Simply put, when each state takes stock of the diversity of interests, different approaches to policy may be taken. Those policy initiatives that seem to be successful can be emulated in other states, while policy failures are contained to one state rather than being inflicted on the entire nation.
Spread the power
Australian federalism also emphasises an additional set of democratic principles which go back to when the colonies drafted and ratified the constitution in the 1890s.
They were unwilling to suppress their established identities in favour of a new national one. Indeed, they insisted on a power-sharing arrangement based on the pre-existing democratic identities.
This type of power sharing arrangement increases opportunities for citizens to partake in the political process.
Yet, federal societies are not without fault. Indeed, critics of federalism remind us that they lead to bloated bureaucracy, and inefficiency of service delivery.
All of these criticisms are compounded by a “pass the buck” mentality, which allows governments to claim good outcomes and deny the bad.
These criticisms are valid, but they should not automatically result in federalism being dismissed as an unimportant part of democracy.
Federalism is still worthwhile
At their heart, federal societies are complex. They require a constitution with the various powers given to each level of government clearly set out.
Federalism is a system of divided loyalties. Australians are forced to confront the question of which government they think is most important.
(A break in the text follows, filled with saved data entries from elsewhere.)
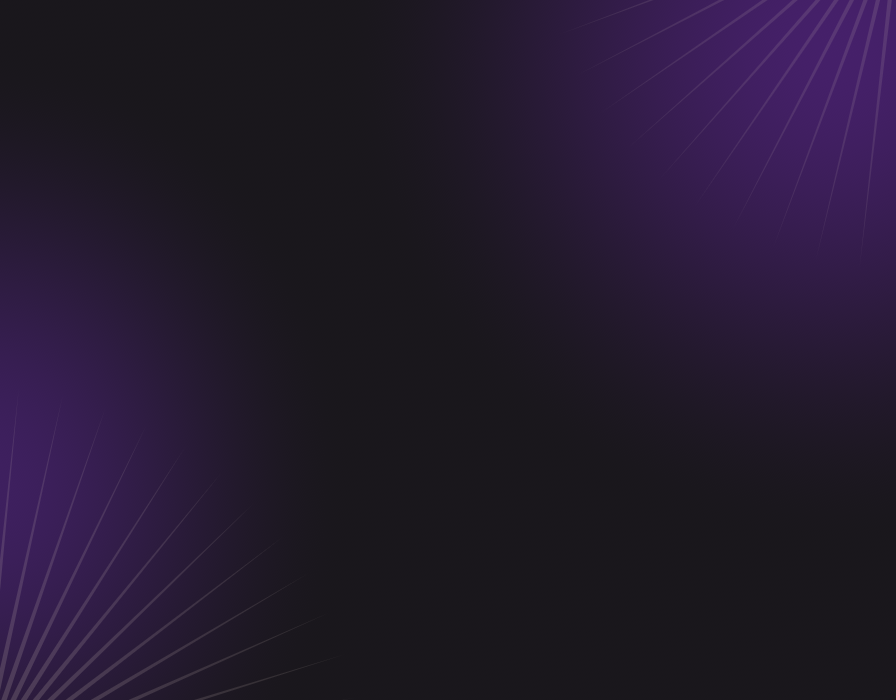
Write a Shadertoy shader that draws this background.

```glsl
// Dark backdrop with two soft violet glows and fans of tapering rays in opposite corners.

const vec3 BASE_COLOR = vec3(0.100, 0.090, 0.110);
const vec3 RIGHT_GLOW_COLOR = vec3(0.272, 0.126, 0.415);
const vec3 LEFT_GLOW_COLOR = vec3(0.245, 0.125, 0.375);
const vec3 RAY_COLOR = vec3(0.76, 0.70, 0.68);

// Elliptical glow: 1 at the center, easing to 0 at the given radii.
float glow(vec2 p, vec2 center, vec2 radii) {
    return 1.0 - smoothstep(0.0, 1.0, length((p - center) / radii));
}

// Evenly spaced rays leaving the origin of d, narrowing and fading to their tips.
float rayFan(vec2 d, float firstAngle, float spacing, float reach, float baseWidth, float pixel) {
    float radius = length(d);
    float angle = atan(d.y, d.x) - firstAngle;
    float offset = angle - spacing * round(angle / spacing);
    float across = radius * abs(sin(offset));
    float remaining = clamp(1.0 - radius / reach, 0.0, 1.0);
    float halfWidth = baseWidth * remaining;

    // Box-filter coverage keeps thin tips faint instead of jagged.
    float low = max(across - 0.5 * pixel, -halfWidth);
    float high = min(across + 0.5 * pixel, halfWidth);
    float coverage = clamp((high - low) / pixel, 0.0, 1.0);
    return coverage * mix(0.55, 1.0, remaining);
}

// Fine grain below one color step, to soften banding.
float grain(vec2 cell) {
    return fract(52.9829 * fract(dot(cell, vec2(0.06711, 0.00584)))) - 0.5;
}

void mainImage(out vec4 fragColor, in vec2 fragCoord) {
    // Height is one unit; the horizontal axis is fitted to a 1.28 wide frame.
    vec2 p = fragCoord / iResolution.xy * vec2(1.28, 1.0);
    float pixel = 1.0 / iResolution.y;

    // Glows
    float rightGlow = glow(p, vec2(1.205, 0.950), vec2(0.730));
    float leftGlow = glow(p, vec2(-0.025, 0.310), vec2(0.530, 0.620));
    vec3 color = BASE_COLOR;
    color += (RIGHT_GLOW_COLOR - BASE_COLOR) * rightGlow;
    color += (LEFT_GLOW_COLOR - BASE_COLOR) * leftGlow;

    // Ray fans, each rooted just outside its corner
    vec2 fromLowerLeft = p - vec2(-0.028, -0.097);
    vec2 fromUpperRight = vec2(1.286, 1.133) - p;
    float lowerRays = rayFan(fromLowerLeft, 0.302, 0.1168, 0.545, 0.0045, pixel);
    float upperRays = rayFan(fromUpperRight, 0.358, 0.1223, 0.520, 0.0040, pixel);
    color = mix(color, RAY_COLOR, 0.24 * lowerRays);
    color = mix(color, RAY_COLOR, 0.19 * upperRays);

    color += grain(floor(fragCoord)) / 255.0;
    fragColor = vec4(color, 1.0);
}
```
I’ve suggested this confrontation of governments promotes both liberty and allows multiple identities. Who knows, one day the old Canadian joke may be amended: “Elephants: Commonwealth or State responsibility?”
It might just catch on.